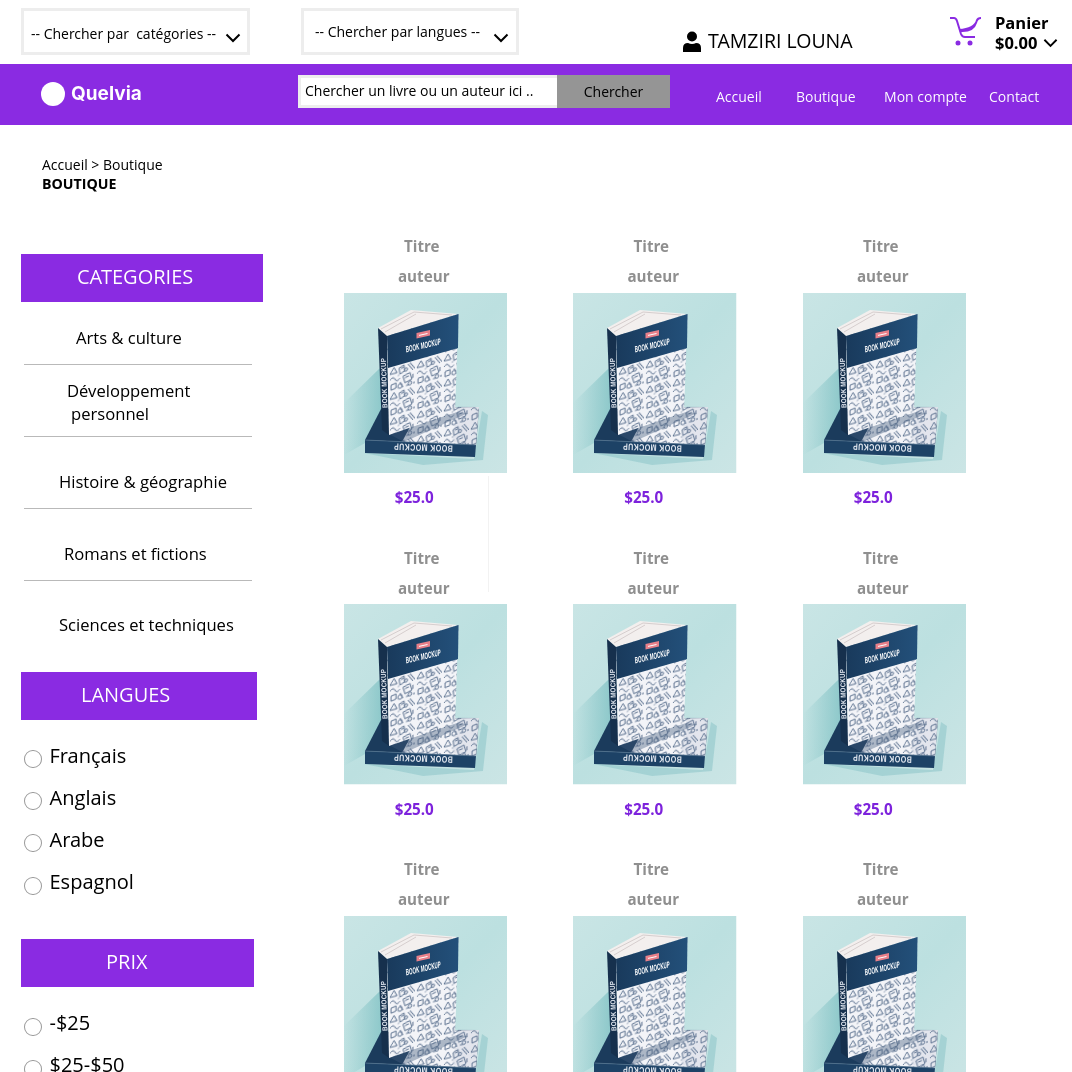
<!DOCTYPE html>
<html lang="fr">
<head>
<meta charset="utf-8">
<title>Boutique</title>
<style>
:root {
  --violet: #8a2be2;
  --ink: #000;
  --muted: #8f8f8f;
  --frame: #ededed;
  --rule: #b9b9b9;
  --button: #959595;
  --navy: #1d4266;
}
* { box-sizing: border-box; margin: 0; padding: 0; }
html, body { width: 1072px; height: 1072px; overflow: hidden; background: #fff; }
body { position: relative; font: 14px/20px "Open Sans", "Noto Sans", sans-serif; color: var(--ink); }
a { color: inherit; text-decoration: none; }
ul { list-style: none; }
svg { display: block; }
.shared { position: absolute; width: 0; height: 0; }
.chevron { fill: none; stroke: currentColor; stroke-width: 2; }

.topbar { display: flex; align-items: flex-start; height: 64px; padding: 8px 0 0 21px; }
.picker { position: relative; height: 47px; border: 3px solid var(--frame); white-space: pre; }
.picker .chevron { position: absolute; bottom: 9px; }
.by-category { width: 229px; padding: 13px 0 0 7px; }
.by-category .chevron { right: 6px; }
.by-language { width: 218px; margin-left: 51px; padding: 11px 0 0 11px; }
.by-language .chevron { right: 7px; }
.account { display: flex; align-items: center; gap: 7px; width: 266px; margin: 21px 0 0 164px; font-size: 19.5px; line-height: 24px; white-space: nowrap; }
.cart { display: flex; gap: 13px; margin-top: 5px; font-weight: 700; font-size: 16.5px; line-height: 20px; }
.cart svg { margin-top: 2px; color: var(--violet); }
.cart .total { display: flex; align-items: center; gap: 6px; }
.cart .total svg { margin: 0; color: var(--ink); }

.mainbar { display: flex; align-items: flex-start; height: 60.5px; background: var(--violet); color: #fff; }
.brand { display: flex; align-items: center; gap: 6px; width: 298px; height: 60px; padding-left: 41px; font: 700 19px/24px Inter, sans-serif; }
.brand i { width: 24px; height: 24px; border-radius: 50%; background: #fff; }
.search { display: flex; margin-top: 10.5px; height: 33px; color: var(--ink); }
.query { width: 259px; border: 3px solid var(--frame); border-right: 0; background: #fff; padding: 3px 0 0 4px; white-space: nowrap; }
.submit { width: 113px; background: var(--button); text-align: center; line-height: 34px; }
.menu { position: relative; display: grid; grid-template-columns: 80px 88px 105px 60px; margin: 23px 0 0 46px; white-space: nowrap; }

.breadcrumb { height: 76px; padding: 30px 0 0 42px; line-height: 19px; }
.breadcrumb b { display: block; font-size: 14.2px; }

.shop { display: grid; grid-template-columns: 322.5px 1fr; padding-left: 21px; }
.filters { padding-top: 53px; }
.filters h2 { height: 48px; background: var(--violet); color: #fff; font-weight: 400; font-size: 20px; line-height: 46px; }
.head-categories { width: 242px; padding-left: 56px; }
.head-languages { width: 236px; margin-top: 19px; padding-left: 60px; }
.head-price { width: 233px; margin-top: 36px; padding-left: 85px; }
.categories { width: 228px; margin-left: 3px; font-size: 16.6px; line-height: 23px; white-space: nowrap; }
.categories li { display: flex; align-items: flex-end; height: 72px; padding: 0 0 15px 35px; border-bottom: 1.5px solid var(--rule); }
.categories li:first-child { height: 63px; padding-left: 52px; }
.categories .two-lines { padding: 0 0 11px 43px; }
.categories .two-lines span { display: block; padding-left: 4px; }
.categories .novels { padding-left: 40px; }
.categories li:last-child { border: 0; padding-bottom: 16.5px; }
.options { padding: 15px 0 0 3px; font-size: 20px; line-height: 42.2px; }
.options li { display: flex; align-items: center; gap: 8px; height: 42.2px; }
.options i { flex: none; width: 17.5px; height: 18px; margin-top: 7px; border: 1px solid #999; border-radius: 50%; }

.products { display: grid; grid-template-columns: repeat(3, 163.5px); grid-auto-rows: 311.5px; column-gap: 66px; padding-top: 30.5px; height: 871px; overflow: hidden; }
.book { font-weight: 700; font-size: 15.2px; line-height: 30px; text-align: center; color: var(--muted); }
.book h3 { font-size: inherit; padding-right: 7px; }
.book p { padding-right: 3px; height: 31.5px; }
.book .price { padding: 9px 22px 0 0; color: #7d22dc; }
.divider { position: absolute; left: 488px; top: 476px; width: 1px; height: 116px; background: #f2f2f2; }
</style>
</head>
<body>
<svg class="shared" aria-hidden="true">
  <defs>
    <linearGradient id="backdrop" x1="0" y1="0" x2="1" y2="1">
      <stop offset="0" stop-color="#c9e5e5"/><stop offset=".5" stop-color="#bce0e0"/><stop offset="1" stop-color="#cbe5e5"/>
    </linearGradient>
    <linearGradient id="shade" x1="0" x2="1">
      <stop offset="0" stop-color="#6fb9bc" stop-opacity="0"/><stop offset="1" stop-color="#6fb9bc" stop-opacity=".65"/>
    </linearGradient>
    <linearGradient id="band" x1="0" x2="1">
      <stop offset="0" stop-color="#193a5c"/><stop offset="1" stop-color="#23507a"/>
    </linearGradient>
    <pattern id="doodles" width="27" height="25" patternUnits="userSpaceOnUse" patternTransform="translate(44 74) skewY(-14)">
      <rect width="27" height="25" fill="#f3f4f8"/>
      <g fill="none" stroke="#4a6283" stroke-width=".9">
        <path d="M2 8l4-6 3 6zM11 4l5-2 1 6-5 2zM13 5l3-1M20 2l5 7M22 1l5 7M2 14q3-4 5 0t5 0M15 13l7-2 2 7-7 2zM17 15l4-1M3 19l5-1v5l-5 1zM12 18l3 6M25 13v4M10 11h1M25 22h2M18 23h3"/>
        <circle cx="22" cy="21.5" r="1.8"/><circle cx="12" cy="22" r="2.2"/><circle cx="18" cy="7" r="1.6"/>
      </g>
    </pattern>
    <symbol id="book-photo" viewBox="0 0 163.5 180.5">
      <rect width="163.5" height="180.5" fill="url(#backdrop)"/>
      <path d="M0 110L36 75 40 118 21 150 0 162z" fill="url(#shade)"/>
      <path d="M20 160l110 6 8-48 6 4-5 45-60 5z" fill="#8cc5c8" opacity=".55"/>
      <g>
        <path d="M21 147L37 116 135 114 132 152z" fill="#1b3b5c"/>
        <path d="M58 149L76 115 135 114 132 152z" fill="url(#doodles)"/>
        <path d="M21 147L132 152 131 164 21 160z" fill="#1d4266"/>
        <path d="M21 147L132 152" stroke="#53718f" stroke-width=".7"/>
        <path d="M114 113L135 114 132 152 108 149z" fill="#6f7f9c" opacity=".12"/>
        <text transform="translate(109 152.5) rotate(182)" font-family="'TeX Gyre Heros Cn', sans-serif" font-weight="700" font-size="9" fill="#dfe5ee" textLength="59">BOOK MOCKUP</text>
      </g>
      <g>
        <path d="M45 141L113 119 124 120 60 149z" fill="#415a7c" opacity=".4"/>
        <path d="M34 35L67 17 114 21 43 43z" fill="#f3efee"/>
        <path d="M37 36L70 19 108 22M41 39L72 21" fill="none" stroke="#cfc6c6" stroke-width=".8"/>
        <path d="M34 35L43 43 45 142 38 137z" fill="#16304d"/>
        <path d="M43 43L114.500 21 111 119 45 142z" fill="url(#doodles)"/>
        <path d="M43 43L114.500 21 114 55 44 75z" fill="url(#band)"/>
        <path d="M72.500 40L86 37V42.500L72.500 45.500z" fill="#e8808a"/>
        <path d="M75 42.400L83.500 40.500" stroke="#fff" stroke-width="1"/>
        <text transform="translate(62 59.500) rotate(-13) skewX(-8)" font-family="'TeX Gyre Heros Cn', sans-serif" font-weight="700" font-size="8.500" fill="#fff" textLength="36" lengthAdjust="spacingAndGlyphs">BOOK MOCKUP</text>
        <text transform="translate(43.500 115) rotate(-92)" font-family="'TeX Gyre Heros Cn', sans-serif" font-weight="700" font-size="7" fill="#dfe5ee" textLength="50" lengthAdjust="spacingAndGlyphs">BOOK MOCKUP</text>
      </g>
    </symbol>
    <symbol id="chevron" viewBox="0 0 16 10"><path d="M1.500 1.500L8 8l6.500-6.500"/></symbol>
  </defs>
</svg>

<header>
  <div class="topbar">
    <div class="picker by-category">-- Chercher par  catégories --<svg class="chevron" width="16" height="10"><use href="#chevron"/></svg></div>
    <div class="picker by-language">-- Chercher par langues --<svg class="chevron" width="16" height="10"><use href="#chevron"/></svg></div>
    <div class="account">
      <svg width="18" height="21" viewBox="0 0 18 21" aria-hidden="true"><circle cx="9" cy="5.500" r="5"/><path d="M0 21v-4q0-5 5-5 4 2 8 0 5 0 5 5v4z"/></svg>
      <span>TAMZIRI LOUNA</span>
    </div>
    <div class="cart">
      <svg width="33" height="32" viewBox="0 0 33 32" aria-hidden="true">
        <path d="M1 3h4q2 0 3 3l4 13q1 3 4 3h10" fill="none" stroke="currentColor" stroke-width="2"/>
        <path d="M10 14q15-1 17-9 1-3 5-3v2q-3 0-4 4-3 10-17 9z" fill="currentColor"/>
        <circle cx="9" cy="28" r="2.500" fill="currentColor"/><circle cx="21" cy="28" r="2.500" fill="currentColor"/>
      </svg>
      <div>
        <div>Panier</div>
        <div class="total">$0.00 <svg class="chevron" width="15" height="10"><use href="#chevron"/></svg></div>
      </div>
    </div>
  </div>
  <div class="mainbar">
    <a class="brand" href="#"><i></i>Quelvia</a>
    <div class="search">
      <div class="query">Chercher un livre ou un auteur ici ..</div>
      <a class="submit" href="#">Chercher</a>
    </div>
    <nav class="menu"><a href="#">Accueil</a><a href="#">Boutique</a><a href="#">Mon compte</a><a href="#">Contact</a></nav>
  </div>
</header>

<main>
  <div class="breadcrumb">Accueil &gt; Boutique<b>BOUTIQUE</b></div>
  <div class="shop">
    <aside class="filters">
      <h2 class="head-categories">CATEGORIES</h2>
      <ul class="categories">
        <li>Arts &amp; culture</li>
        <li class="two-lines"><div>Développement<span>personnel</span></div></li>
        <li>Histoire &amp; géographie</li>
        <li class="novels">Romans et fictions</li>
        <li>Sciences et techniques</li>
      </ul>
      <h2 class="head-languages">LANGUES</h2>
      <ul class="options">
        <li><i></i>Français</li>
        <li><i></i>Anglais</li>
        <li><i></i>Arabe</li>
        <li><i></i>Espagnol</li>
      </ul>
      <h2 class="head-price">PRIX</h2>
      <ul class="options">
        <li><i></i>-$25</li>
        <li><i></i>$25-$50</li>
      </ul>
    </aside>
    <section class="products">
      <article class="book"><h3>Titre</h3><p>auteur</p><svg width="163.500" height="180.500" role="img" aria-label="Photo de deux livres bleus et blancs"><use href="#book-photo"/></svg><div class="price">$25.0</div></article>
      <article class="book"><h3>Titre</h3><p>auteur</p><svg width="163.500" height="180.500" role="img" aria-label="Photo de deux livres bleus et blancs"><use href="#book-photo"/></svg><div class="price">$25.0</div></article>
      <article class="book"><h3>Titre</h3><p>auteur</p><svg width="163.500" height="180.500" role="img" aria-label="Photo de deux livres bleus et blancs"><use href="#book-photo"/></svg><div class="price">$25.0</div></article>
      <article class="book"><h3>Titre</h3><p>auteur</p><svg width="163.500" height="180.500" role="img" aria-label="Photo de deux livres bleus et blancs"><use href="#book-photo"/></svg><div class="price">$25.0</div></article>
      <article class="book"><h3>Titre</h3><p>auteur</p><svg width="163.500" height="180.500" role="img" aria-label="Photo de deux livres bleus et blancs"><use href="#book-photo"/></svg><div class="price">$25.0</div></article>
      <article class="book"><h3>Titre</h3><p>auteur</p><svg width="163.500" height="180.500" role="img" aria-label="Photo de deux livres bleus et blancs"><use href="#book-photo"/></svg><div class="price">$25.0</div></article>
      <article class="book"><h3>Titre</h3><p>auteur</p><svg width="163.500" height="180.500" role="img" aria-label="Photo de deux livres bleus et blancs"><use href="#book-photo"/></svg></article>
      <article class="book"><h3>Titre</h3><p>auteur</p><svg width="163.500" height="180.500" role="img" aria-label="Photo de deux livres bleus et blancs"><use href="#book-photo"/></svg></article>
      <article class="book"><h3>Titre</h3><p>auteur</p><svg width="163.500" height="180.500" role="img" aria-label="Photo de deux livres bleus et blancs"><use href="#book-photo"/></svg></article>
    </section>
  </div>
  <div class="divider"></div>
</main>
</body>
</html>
---
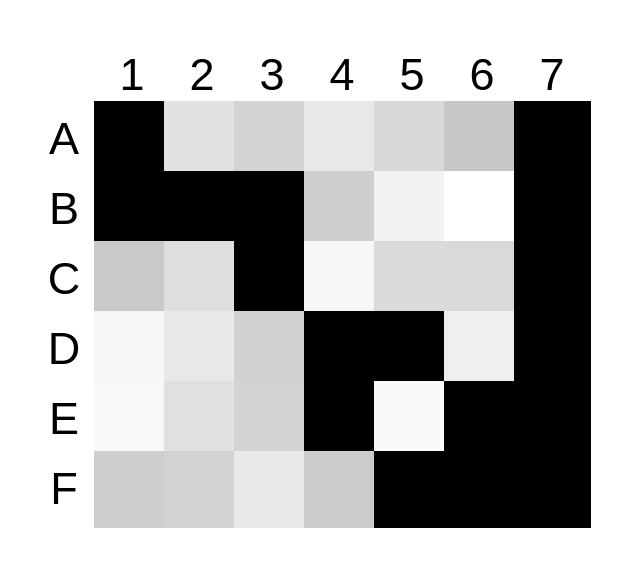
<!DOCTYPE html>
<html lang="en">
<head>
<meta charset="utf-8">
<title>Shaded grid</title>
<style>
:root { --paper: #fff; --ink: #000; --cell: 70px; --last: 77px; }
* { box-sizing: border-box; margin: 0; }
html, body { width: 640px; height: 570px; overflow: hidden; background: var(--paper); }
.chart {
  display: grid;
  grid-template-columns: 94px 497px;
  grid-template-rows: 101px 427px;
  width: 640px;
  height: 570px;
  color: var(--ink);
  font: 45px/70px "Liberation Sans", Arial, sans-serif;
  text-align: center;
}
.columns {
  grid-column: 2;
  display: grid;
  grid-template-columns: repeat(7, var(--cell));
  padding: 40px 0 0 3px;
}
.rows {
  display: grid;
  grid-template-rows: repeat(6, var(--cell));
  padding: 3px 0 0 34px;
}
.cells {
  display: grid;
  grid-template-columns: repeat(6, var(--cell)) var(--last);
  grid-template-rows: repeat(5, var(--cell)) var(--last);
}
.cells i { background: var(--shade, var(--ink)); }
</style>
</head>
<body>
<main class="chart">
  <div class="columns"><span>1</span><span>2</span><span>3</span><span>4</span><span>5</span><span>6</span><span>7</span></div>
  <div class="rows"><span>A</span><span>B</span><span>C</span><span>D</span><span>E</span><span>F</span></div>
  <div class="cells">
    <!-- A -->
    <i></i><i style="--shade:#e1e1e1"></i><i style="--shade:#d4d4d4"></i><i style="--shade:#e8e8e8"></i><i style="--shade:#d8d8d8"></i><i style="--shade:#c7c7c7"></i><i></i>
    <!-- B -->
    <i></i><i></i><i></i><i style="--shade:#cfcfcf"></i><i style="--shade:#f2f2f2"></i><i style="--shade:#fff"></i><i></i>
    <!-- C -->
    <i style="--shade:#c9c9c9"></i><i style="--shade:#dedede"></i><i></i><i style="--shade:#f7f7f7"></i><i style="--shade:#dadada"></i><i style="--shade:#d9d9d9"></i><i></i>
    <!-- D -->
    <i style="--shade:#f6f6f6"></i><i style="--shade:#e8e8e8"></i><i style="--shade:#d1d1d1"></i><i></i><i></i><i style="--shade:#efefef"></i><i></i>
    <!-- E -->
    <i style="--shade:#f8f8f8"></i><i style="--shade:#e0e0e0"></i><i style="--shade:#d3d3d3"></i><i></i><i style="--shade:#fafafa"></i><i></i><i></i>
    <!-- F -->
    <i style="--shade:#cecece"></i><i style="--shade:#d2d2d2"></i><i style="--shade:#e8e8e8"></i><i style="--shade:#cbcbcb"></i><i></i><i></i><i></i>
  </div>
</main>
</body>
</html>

» EXERCISE REQUIREMENTS: Above is a listing; print exactly its lines from the one with "141L113 119 124" through the one with "43L114.500 21 111", and no other lines.

» ANSWER TO THIS TASK:
        <path d="M45 141L113 119 124 120 60 149z" fill="#415a7c" opacity=".4"/>
        <path d="M34 35L67 17 114 21 43 43z" fill="#f3efee"/>
        <path d="M37 36L70 19 108 22M41 39L72 21" fill="none" stroke="#cfc6c6" stroke-width=".8"/>
        <path d="M34 35L43 43 45 142 38 137z" fill="#16304d"/>
        <path d="M43 43L114.500 21 111 119 45 142z" fill="url(#doodles)"/>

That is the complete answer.